"Parisite, Ca(REE)2[F2|(CO3)3] has been tentatively identified from the Weeks pegmatite by its physical properties (Bearss, 1994). It occurs embedded in feldspar with fluorite as small brown tapering crystals with a hexagonal outline and a greasy to glassy luster. The crystals react to heated hydrochloric acid, releasing carbon dioxide. They have a hardness specific gravity, and fusibility test that is consistant with parisite. The identity of the mineral has not been confirmed by X-ray defraction." Parisite is closely related to the synchesite mineral group.
The previous inclusion of the parisite species on the New Hampshire list was due solely to the above noted occurrence at the Weeks Mine in Wakefield.
An EDS analysis of this specimen was done in February 2010. This analysis showed the species to be Synchysite-(Ce), not Parisite-(Ce). For synchysite, the Ca:REE ratio must be near 1:1. For parisite the ratio should be 1:2.
This specimen proved very difficult to yield a satisfactory photograph. Four stacks of six images were processed with the Helicon stacking software. This photo was the best result, but is still not particularly good.
Locality: Pike Quarry, Hooksett, NH
Specimen Size: 1 mm synchesite crystal
Field Collected: Bob Wilken - 2014
Catalog No.: A Bob Wilken specimen
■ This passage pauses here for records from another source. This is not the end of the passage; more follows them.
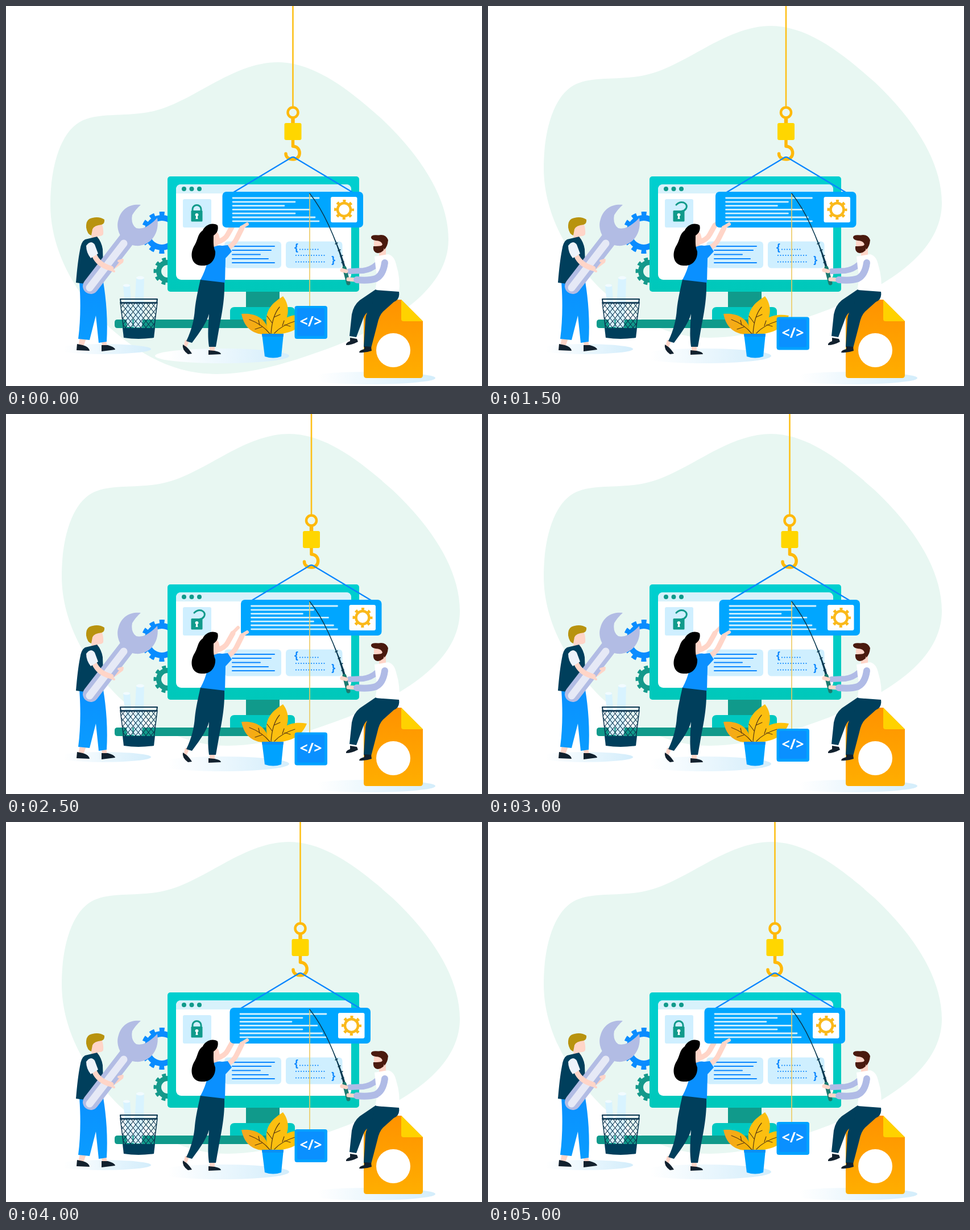
Write an HTML page that moves like this. It is 837 by 669 pixels and loops after 5500 ms.

```html
<!DOCTYPE html>
<html lang="en">
<head>
<meta charset="utf-8">
<title>Building a web page</title>
<style>
  html, body { margin: 0; width: 100%; height: 100%; overflow: hidden; background: #fff; }
  svg { display: block; width: 837px; height: 669px; }
  .line { fill: none; stroke-linecap: round; stroke-linejoin: round; }
  .skin { fill: #ffd5c8; }
  .arm { stroke: #ffd5c8; }
  .navy { fill: #003f5c; }
  .shoe { fill: #12212e; }
  .teal { fill: #109a8b; }
  .card { fill: #cfefff; }
  text { font-family: "Noto Sans", "Open Sans", sans-serif; }
</style>
</head>
<body>
<svg viewBox="0 0 837 669">
  <defs>
    <linearGradient id="ground"><stop offset=".1" stop-color="#fff"/><stop offset="1" stop-color="#d3edfb"/></linearGradient>
    <linearGradient id="frame" x2="0" y2="1"><stop stop-color="#00cfd0"/><stop offset="1" stop-color="#00c8ba"/></linearGradient>
    <linearGradient id="denim" x2="0" y2="1"><stop stop-color="#0a91ff"/><stop offset="1" stop-color="#0a9cff"/></linearGradient>
    <linearGradient id="page" x2="0" y2="1"><stop stop-color="#ff9200"/><stop offset="1" stop-color="#ffae00"/></linearGradient>
    <linearGradient id="leaf" x2="1"><stop stop-color="#f5a623"/><stop offset="1" stop-color="#f5b400"/></linearGradient>
    <pattern id="mesh" width="9" height="11" x="201" y="522" patternUnits="userSpaceOnUse">
      <path d="M0 0 9 11M9 0 0 11" stroke="#0b3550" stroke-width="1.1"/>
    </pattern>
  </defs>

  <path id="blob" fill="#e8f7f2" d="M498 35C560 35 620 80 680 134C750 200 798 275 798 347C798 430 710 490 600 534C530 560 460 584 390 584C310 584 250 545 200 500C145 445 98 370 98 285C98 220 115 160 150 140C180 123 225 131 270 123C345 110 415 35 498 35Z"/>

  <g id="scene">
    <g fill="url(#ground)">
      <ellipse cx="170" cy="604" rx="85" ry="9"/>
      <ellipse cx="380" cy="616" rx="118" ry="13"/>
      <ellipse cx="640" cy="655" rx="115" ry="11"/>
    </g>

    <!-- gears behind the monitor -->
    <g fill="none" stroke="#0a8cff">
      <circle cx="274" cy="399" r="26" stroke-width="10"/>
      <circle id="bigTeeth" cx="274" cy="399" r="33" stroke-width="8"/>
    </g>
    <g fill="none" stroke="#15998b">
      <circle cx="284" cy="467" r="15.500" stroke-width="9"/>
      <circle id="smallTeeth" cx="284" cy="467" r="21" stroke-width="7"/>
    </g>

    <!-- monitor -->
    <path class="teal" d="M422 502H481V532H422ZM196 552H512V567H196Q191 567 191 562V557Q191 552 196 552Z"/>
    <path fill="#00c8c0" d="M394 552V538Q394 530 402 530H500Q508 530 508 538V552Z"/>
    <rect x="284" y="300" width="337" height="203" rx="5" fill="url(#frame)"/>
    <rect x="299" y="314" width="308" height="168" rx="9" fill="#fff"/>
    <path fill="#d8f2fb" d="M299 330V323Q299 314 308 314H598Q607 314 607 323V330Z"/>
    <g class="teal"><circle cx="313" cy="322" r="4"/><circle cx="326.500" cy="322" r="4"/><circle cx="340" cy="322" r="4"/></g>

    <rect class="card" x="311" y="340" width="50" height="50" rx="3"/>
    <rect class="teal" x="325.500" y="360" width="20" height="19.500" rx="1.500"/>
    <path fill="#fff" d="M335.500 365a2.600 2.600 0 0 1 1.300 5L337.500 375H333.500L334.200 370A2.600 2.600 0 0 1 335.500 365Z"/>
    <path id="shackle" class="line" stroke="#109a8b" stroke-width="3"/>

    <rect class="card" x="384" y="414.500" width="100" height="47" rx="6"/>
    <path class="line" stroke="#0a86ff" stroke-width="2" d="M398 423H472M398 430H466M398 437.500H447M398 445H461M398 452H472"/>
    <rect class="card" x="492" y="414.500" width="99.500" height="47" rx="6"/>
    <path class="line" stroke="#0a86ff" stroke-width="2.200" stroke-dasharray="0 4.500" d="M517 428.500H552M510 439H564M510 450.500H564"/>
    <g fill="#0a86ff" font-size="18" font-weight="700"><text x="507" y="431">{</text><text x="572" y="453">}</text></g>

    <!-- far arm of the woman, behind the panel -->
    <path class="line arm" stroke-width="9" d="M370 416Q385 412 390 402L399 386"/>
    <path class="line arm" stroke-width="6" d="M398 386L408 376"/>

    <!-- crane and panel -->
    <g id="crane">
      <path stroke="#fdc018" stroke-width="2.600" d="M504.500 0V178"/>
      <g class="line" stroke="#ffb90a">
        <circle cx="504.500" cy="187.500" r="9" stroke-width="4.500"/>
        <path stroke-width="6.500" stroke-linecap="butt" d="M504.500 197V208"/>
        <path stroke-width="5.500" d="M504.500 234V247C520 247 520 270 505 270C497 270 492 266 492 260"/>
      </g>
      <rect x="489.500" y="206" width="30" height="30" rx="3" fill="#ffd600"/>
      <path class="line" stroke="#0a86ff" stroke-width="2.400" d="M400 328L499 268.500Q504.500 263.500 510 268.500L609.500 328"/>
      <rect x="380.500" y="327" width="247.500" height="63" rx="7" fill="#00a6ff"/>
      <path id="panelText" class="line" stroke="#d3f1ff" stroke-width="2.800"/>
      <rect x="571" y="336" width="46.500" height="45" rx="3" fill="#fff"/>
      <g fill="none" stroke="#fab91b">
        <circle cx="594.500" cy="358.500" r="11.500" stroke-width="4.500"/>
        <circle id="panelTeeth" cx="594.500" cy="358.500" r="15" stroke-width="5"/>
      </g>
    </g>

    <!-- man with the wrench -->
    <g>
      <path class="skin" d="M130 583H142L136 599H127ZM167 588H176L178 600H170Z"/>
      <path fill="url(#denim)" d="M129 485Q150 491 171 485Q180 540 177 591L163 593L158 545L147 588L127 586Q133 540 129 485Z"/>
      <path class="shoe" d="M125 595L135 597Q146 600 147 607L124 606ZM168 597L179 597Q191 600 192 605L168 608Z"/>
      <path class="skin" d="M151 390L168 382Q172 392 171 402Q168 406 161 405L165 413L150 416Z"/>
      <path fill="#b8930f" d="M141 390Q140 375 152 373Q164 370 173 376Q174 383 168 385Q155 386 152 393L150 404Q143 402 141 390Z"/>
      <path class="navy" d="M139 411L160 406Q168 415 170 428L172 485Q150 492 123 487Q126 450 130 430Q132 415 139 411Z"/>
      <path class="line arm" stroke-width="9" d="M186 461L202 449"/>
      <path class="line" stroke="#b2bce4" stroke-width="28" d="M149 493L213 410"/>
      <path fill="#b2bce4" d="M237 350Q228 358 222 368Q219 384 229 391Q237 393 246 389Q258 382 266 373C271 402 252 424 228 422C205 420 191 395 198 375C204 355 220 348 237 350Z"/>
      <path class="line" stroke="#e6e9f6" stroke-width="13" d="M147 496L207 418"/>
      <path class="line arm" stroke-width="9" d="M155 438Q162 456 185 462"/>
      <path class="line arm" stroke-width="4" d="M184 464L190 467M198 449L205 447"/>
      <path fill="#eef3fb" d="M141 422Q149 411 156 420L162 436L149 444Q141 434 141 422Z"/>
    </g>

    <!-- bin -->
    <g>
      <path fill="#d8f3ff" d="M206 492L218 490L223 565H213ZM229 478L243 477L242 520L239 566H224Z"/>
      <ellipse cx="212" cy="492" rx="6" ry="2.500" fill="#f2fbff"/><ellipse cx="236" cy="478.500" rx="7" ry="3" fill="#f2fbff"/>
      <path fill="url(#mesh)" stroke="#0b3550" stroke-width="1.500" d="M201 522H266L260 570H207Z"/>
      <path class="line" stroke="#0b3550" stroke-width="2" d="M201 516H266L265 523H202Z"/>
      <path class="navy" d="M205 567H262L260 584Q233 588 207 584Z"/>
    </g>

    <!-- woman -->
    <g>
      <path class="skin" d="M315 588H323L317 602L312 600ZM358 598H367V609H358Z"/>
      <path class="skin" d="M361 400C374 393 374 402 376 410Q376 418 370 418L376 426L362 430Z"/>
      <path class="navy" d="M342 481L384 486C385 515 379 545 376 560L369 600L357 600C354 580 356 560 357 542C354 555 342 573 327 593L317 590C327 570 331 550 332 535C334 515 338 500 342 481Z"/>
      <path class="shoe" d="M311 596Q309 605 320 613L327 612Q322 604 317 600ZM356 606L367 607Q378 609 378 613L356 614Z"/>
      <path class="line arm" stroke-width="9" d="M390 426Q401 420 406 409L415 391"/>
      <path class="line arm" stroke-width="6" d="M414 390L424 384"/>
      <path fill="#0a90ff" d="M362 426Q372 420 380 422L390 421L397 432Q390 440 386 444L385 487L342 482Q351 465 354 450Z"/>
      <path d="M372 386C362 380 350 386 346 395C336 402 338 412 330 424C322 440 328 458 345 457C360 458 369 446 368 432C364 422 365 415 365 404C372 400 374 392 372 386Z"/>
    </g>

    <!-- plant -->
    <g>
      <path fill="url(#leaf)" d="M414 542C440 540 458 550 464 578C440 580 420 572 414 542Z"/>
      <path fill="#ffc20a" d="M470 578C480 550 500 540 529 545C520 568 500 578 470 578Z"/>
      <path fill="#fcbf10" d="M463 579C449 540 465 525 487 511C502 530 499 560 468 579Z"/>
      <path class="line" stroke="#5b3b12" stroke-width="1.200" d="M428 552Q450 560 464 577M446 562L444 553M450 565L438 569M466 577Q468 545 481 530M468 558L459 546M471 548L482 543M472 576Q485 562 508 555M486 563L489 554M490 561L500 564"/>
      <path fill="#00a2ff" d="M450 577H488L484 617Q470 622 455 617Z"/>
      <path fill="#0a90f5" d="M450 577H488L487.500 582H450.500Z"/>
    </g>

    <!-- fishing line and code box -->
    <path id="string" stroke="#ecc95f" stroke-width="1.600"/>
    <g id="box">
      <rect x="507.500" y="528" width="57.500" height="58" rx="4" fill="#00a2ff"/>
      <rect x="512" y="532" width="48" height="49" rx="3" fill="#0a90ff"/>
      <text x="536" y="564" font-size="25" font-weight="700" fill="#fff" text-anchor="middle">&lt;/&gt;</text>
    </g>

    <!-- document with a plain badge -->
    <path fill="url(#page)" d="M634 517H695L733 555V650Q733 655 728 655H634Q629 655 629 650V522Q629 517 634 517Z"/>
    <path fill="#ffd200" d="M695 517L733 555H699Q695 555 695 551Z"/>
    <circle cx="681" cy="606" r="30" fill="#fff"/>

    <!-- man with the fishing rod -->
    <g>
      <path class="line" stroke="#b0bbe6" stroke-width="10" d="M652 455Q642 464 628 466L604 467"/>
      <path class="skin" d="M655 413H668V442H656V434L647 429V413Z"/>
      <path fill="#fff" d="M648 441L672 437Q683 440 686 455Q694 480 691 505L648 503Q655 480 650 460Z"/>
      <path fill="#4a1a0e" d="M642 408Q641 402 655 403.500Q668 401 672 412Q671 424 665 429L662 420Q660 413 650 413Q643 412 642 408ZM646 423Q655 423 660 422L664 418V430Q657 437 650 434Q645 431 646 423Z"/>
      <path class="navy" d="M650 499L622 518Q611 527 608 543L604 581L616 583L629 548Q632 541 640 536L675 515Z"/>
      <path class="navy" d="M691 503Q693 517 682 521L663 538Q656 545 653 560L642 602L629 600L632 552Q633 538 643 528L650 500Z"/>
      <path class="shoe" d="M605 584L617 586L619 591Q608 597 598 597Q597 593 605 590ZM630 599L642 600L643 607Q632 611 621 610Q621 606 630 604Z"/>
      <path class="line" stroke="#0b3a52" stroke-width="1.500" d="M534 330C566 370 586 430 596 464"/>
      <path fill="#0b3a52" d="M573 398Q590 434 598 463L594 465Q586 430 573 398Z"/>
      <path class="line" stroke="#0b3a52" stroke-width="1.400" d="M579 419L583 417M584 431L588 429M588 441L592 439M590 452L594 450"/>
      <path class="line" stroke="#1b7a70" stroke-width="7" stroke-linecap="butt" d="M595 461L602 488"/>
      <path class="line arm" stroke-width="7" d="M591 465L598 467M602 481L614 482"/>
      <path class="line" stroke="#b0bbe6" stroke-width="12" d="M666 452Q663 474 650 480Q638 484 617 482"/>
    </g>
  </g>
</svg>

<script>
const $ = id => document.getElementById(id);
const STEP = 500, STEPS = 11;
const CLOSED = "M328 361V357.500A7.500 7 0 0 1 343 357.500V361";
const OPEN = "M331 350Q337 344 344 346Q352 350 348 357Q345 361 341 361";

// Dash a circle's outline into evenly spaced teeth.
function cutTeeth(id, count, share) {
  const pitch = 2 * Math.PI * $(id).r.baseVal.value / count;
  $(id).setAttribute("stroke-dasharray", `${pitch * share} ${pitch * (1 - share)}`);
  $(id).setAttribute("stroke-dashoffset", pitch * share / 2);
}
cutTeeth("bigTeeth", 12, .5);
cutTeeth("smallTeeth", 10, .5);
cutTeeth("panelTeeth", 8, .42);

$("panelText").setAttribute("d", [550, 508, 489, 534, 508, 543, 550]
  .map((end, i) => `M399 ${338 + i * 6.8}H${end}`).join(""));

function draw(now) {
  const step = Math.floor(now / STEP) % STEPS;
  const shift = 6.5 * (5 - Math.abs(step - 5));
  $("scene").style.display = step === 1 || step === 2 ? "none" : "";
  $("blob").setAttribute("transform", step ? "" : "translate(-20 64)");
  $("crane").setAttribute("transform", `translate(${shift} 0)`);
  $("box").setAttribute("transform", `translate(0 ${shift})`);
  $("string").setAttribute("d", `M534 330V${529 + shift}`);
  $("shackle").setAttribute("d", shift > 15 ? OPEN : CLOSED);
}

function loop() {
  draw(performance.now());
  requestAnimationFrame(loop);
}
loop();
</script>
</body>
</html>
```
Locality: Parker Mtn., Strafford, NH
Specimen Size: Largest hex tablet: 0.4 mm
Field Collected: Unknown - From MMNE 2018 symposium sales table
Catalog No.: u2247
Notes: Multiple probings of a November 2018 tiny crystal on carbon tape (BC298 - set 21) gave ambiguous and inconsistent results: EDS analysis . I think the Ca is legit. The unlabeled mush around 1.7 to 1.8 KeV may be silicon. The peak just above O may be F. All that can be said from this analysis is that it is an interesting REE mineral. A photo of the label on the micro-box is included.
A February, 2019 polished grain EDS analysis , (BC321 - set 23) gave synchysite-Ce the "best fit". So I will catalog this as synchysite-Ce. Tan hex tablets are a common form for synchysite-(Ce). The REE content quantified from this analysis is quite low for synchysite-(Ce). However, parasite-(Ce), another Ca-REE mineral, has twice the REE-Ca ratio.